• [TASK GOAL]:
Across these entries, work out how many lines carry the string "ember", and give only that number.

• [PROVIDED INFORMATION]:
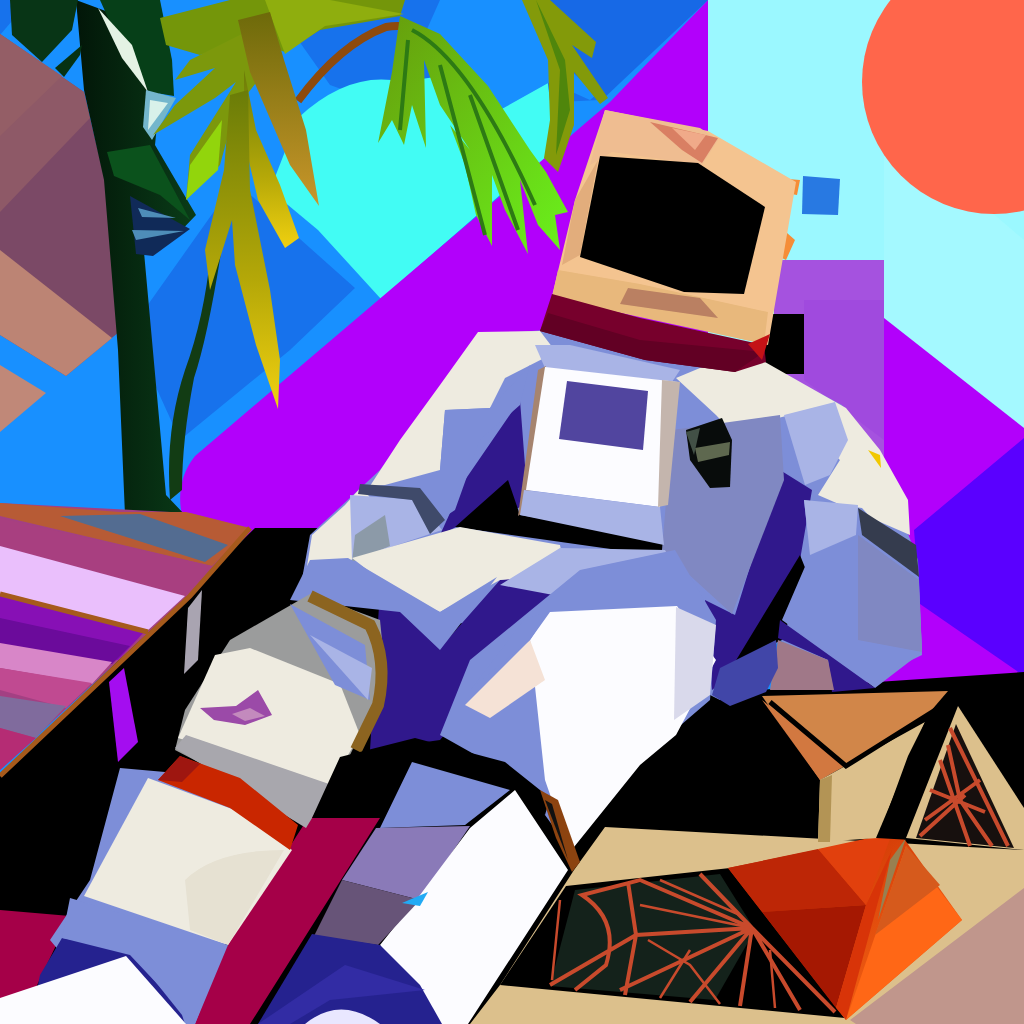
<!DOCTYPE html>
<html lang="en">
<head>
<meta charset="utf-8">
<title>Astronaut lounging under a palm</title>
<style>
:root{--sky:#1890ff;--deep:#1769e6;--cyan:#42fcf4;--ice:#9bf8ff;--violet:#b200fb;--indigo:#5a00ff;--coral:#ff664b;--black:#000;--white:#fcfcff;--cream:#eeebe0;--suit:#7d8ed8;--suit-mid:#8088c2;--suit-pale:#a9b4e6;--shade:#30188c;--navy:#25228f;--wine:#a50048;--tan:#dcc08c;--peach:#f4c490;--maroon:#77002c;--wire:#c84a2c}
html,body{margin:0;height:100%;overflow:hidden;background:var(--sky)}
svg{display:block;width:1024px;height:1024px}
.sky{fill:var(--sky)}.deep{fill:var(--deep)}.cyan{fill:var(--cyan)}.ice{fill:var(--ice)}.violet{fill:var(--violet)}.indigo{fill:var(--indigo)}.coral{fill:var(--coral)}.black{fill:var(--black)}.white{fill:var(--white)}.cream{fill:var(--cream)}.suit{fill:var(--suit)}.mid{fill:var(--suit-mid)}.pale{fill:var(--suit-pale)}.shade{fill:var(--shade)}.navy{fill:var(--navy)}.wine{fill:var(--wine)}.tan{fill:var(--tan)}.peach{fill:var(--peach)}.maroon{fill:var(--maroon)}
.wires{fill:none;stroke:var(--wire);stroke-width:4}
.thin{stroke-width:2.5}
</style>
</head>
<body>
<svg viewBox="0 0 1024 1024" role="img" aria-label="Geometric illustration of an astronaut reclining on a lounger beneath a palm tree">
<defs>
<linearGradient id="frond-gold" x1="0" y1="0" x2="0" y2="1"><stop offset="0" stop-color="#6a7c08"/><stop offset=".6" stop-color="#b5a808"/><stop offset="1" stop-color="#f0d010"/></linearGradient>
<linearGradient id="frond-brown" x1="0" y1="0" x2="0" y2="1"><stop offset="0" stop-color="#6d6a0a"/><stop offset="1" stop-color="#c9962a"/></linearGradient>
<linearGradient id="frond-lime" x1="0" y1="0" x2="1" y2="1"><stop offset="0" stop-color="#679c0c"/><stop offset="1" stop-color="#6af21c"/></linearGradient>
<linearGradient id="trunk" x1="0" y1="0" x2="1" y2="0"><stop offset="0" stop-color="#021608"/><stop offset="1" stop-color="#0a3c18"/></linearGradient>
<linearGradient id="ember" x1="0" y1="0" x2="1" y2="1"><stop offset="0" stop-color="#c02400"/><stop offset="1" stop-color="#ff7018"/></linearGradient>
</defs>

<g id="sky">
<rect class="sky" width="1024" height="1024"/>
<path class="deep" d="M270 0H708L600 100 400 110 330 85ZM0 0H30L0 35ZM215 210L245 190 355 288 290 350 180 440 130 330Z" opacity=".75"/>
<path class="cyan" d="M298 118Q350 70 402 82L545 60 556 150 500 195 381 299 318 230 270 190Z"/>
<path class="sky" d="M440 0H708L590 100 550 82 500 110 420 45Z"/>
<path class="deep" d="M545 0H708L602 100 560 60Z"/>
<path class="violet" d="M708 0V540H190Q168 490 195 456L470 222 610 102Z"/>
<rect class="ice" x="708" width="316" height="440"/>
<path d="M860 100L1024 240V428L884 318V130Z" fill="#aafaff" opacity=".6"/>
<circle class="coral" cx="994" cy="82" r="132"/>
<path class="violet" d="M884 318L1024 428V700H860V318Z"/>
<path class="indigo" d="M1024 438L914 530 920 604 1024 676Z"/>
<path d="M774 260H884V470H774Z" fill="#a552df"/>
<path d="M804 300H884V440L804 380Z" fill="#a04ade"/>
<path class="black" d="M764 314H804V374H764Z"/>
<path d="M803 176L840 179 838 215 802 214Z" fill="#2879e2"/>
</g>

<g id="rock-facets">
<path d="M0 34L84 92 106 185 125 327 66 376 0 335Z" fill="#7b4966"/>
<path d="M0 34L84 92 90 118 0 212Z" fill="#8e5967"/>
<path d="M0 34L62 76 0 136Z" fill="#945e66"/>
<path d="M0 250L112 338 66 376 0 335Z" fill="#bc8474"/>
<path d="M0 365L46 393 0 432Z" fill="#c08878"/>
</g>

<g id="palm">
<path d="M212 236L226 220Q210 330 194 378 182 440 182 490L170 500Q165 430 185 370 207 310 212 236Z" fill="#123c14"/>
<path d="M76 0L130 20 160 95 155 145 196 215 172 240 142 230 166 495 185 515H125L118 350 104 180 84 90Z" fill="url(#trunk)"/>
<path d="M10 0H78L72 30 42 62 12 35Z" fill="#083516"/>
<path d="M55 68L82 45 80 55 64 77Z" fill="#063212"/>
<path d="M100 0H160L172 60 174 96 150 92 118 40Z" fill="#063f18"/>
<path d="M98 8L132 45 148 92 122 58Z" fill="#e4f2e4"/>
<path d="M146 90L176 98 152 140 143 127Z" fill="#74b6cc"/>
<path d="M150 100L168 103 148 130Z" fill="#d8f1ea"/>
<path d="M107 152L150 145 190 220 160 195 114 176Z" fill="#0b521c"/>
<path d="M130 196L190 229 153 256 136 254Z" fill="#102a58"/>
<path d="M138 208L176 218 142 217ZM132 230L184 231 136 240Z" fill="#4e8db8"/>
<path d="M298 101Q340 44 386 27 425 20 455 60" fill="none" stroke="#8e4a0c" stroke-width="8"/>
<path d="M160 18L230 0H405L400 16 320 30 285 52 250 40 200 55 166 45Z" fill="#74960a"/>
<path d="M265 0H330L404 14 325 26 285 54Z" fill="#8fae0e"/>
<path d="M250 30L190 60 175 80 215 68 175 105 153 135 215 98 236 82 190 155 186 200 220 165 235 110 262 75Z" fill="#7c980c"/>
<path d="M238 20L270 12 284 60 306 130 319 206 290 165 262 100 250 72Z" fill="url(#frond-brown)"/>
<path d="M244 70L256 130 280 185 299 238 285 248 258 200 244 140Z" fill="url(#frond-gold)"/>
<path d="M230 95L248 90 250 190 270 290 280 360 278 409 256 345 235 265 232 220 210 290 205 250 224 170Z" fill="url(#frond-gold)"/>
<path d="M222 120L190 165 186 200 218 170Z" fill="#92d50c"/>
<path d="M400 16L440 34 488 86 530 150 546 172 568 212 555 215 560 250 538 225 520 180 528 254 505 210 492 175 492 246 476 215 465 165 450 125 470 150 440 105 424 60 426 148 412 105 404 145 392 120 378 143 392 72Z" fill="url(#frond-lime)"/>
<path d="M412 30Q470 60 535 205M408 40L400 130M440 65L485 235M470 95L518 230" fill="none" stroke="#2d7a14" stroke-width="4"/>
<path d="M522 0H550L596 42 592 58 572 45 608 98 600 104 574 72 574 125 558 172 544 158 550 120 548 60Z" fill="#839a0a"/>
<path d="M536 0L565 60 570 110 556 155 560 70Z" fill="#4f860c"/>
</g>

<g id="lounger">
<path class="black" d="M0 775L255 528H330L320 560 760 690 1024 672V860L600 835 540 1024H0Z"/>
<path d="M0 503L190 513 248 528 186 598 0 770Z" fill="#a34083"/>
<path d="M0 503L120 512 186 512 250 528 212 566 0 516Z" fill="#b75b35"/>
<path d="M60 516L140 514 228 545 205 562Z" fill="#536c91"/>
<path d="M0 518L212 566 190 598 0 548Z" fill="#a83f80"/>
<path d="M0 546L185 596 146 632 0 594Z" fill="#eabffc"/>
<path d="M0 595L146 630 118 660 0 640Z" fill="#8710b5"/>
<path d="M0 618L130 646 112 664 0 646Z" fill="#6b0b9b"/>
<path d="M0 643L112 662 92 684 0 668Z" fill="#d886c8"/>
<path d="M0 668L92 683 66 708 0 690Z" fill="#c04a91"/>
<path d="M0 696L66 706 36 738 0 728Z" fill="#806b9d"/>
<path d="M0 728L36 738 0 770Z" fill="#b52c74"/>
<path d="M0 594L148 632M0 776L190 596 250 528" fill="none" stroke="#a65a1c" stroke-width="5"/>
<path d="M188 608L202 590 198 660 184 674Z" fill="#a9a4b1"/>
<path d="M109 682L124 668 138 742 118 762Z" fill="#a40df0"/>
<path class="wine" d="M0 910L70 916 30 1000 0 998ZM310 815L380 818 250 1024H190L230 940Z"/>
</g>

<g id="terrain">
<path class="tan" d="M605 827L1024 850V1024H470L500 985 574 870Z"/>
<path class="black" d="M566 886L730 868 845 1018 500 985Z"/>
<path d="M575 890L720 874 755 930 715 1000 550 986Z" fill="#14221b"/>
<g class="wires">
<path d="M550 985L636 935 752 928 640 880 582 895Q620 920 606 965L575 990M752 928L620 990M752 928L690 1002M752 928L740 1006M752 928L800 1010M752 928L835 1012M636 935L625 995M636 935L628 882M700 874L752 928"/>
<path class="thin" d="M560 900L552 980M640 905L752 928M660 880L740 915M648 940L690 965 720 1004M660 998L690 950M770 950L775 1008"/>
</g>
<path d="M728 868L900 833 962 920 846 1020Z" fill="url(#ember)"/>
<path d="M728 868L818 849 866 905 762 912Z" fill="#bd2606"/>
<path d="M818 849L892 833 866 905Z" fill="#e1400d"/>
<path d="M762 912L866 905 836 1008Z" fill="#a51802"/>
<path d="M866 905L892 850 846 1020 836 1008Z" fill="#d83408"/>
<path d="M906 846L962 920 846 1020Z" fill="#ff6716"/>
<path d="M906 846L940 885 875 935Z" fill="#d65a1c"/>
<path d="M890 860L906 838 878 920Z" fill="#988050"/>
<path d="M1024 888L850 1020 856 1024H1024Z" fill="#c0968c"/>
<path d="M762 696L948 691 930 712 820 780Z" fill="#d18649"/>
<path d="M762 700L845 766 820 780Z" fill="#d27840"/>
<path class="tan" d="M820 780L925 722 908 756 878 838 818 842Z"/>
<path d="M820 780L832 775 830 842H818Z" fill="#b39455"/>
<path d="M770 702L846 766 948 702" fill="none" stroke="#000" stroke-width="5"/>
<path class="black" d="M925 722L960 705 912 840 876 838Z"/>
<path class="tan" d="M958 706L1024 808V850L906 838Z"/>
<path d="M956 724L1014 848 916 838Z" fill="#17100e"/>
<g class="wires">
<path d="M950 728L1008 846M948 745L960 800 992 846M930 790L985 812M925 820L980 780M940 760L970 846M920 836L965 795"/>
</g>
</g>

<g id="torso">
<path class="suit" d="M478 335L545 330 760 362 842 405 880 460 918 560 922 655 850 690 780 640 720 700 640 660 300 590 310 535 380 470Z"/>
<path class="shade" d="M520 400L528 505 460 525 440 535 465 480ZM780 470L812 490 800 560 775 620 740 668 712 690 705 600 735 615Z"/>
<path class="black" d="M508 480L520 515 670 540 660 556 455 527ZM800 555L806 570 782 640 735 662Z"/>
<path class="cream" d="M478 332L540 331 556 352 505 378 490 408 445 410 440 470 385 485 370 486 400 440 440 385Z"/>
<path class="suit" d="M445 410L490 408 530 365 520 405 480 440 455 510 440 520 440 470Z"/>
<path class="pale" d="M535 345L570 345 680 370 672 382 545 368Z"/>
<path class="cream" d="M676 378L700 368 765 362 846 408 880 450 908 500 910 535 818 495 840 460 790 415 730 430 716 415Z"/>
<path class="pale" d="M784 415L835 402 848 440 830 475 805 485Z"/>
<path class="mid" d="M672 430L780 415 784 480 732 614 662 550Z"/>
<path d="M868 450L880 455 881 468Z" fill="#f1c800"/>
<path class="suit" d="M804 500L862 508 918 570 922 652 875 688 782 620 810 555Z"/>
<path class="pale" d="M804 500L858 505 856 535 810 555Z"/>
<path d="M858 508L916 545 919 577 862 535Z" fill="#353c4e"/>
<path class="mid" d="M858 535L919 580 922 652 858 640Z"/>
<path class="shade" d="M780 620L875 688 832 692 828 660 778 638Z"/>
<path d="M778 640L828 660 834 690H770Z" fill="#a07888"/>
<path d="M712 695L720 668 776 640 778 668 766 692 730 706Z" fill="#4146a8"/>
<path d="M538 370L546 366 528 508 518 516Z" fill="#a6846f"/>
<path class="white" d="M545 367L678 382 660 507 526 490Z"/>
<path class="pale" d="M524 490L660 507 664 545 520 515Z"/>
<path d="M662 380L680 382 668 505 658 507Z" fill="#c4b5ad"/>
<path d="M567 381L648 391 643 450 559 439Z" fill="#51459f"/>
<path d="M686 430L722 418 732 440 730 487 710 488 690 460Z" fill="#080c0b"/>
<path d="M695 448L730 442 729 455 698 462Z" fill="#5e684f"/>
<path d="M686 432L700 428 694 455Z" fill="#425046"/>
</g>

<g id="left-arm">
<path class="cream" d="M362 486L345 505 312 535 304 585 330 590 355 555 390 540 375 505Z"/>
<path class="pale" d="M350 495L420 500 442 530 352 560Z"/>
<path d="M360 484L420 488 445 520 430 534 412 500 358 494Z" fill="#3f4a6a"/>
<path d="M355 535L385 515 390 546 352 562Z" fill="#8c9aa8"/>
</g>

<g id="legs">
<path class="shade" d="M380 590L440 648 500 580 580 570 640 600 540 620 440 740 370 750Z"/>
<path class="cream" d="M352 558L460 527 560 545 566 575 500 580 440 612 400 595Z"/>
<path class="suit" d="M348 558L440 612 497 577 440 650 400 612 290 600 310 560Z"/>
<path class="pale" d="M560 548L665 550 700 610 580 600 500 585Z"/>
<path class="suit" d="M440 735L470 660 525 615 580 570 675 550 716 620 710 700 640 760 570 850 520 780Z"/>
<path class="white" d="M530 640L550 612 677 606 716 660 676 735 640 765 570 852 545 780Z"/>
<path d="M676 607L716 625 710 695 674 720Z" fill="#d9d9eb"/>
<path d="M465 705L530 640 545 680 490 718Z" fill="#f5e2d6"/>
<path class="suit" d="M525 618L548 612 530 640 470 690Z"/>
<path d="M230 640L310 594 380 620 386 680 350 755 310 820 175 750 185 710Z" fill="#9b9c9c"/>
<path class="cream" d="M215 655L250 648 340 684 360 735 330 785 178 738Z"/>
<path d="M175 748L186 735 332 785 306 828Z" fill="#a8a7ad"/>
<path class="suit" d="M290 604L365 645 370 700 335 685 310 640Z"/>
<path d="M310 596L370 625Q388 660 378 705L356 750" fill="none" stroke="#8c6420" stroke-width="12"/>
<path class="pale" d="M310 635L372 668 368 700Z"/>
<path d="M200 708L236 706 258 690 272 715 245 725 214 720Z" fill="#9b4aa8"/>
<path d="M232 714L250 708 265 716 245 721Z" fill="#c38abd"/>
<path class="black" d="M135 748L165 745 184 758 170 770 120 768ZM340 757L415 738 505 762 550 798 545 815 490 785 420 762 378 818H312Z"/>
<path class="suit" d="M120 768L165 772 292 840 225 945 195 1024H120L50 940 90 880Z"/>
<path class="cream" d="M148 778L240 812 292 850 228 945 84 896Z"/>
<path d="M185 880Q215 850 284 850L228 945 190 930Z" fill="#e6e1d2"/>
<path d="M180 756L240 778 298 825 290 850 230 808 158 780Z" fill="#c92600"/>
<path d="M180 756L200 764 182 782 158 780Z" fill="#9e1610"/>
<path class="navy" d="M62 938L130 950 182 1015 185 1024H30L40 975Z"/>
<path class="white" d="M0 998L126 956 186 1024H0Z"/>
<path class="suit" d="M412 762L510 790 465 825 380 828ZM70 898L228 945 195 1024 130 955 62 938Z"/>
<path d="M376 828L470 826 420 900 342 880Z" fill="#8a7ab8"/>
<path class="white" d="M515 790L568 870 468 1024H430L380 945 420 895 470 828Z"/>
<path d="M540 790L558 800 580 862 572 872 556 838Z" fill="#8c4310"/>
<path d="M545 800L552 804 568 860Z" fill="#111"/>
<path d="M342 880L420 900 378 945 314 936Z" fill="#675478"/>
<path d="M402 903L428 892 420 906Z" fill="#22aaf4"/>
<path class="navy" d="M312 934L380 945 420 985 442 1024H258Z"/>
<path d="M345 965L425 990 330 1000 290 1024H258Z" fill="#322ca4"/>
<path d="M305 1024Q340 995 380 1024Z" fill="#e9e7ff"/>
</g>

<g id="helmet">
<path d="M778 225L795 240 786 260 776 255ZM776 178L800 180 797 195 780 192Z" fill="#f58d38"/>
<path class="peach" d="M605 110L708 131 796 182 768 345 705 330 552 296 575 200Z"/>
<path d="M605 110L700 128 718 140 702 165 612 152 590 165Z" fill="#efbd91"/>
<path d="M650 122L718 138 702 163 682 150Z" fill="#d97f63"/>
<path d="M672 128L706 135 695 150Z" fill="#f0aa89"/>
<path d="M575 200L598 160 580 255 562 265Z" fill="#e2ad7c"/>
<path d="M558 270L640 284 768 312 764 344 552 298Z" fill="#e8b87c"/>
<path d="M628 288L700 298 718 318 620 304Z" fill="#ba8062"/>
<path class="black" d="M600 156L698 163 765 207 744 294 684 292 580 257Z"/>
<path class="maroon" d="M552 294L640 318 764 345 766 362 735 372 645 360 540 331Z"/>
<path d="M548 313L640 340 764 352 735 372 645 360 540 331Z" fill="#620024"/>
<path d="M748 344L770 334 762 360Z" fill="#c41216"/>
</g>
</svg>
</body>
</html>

• [REPLY]:
2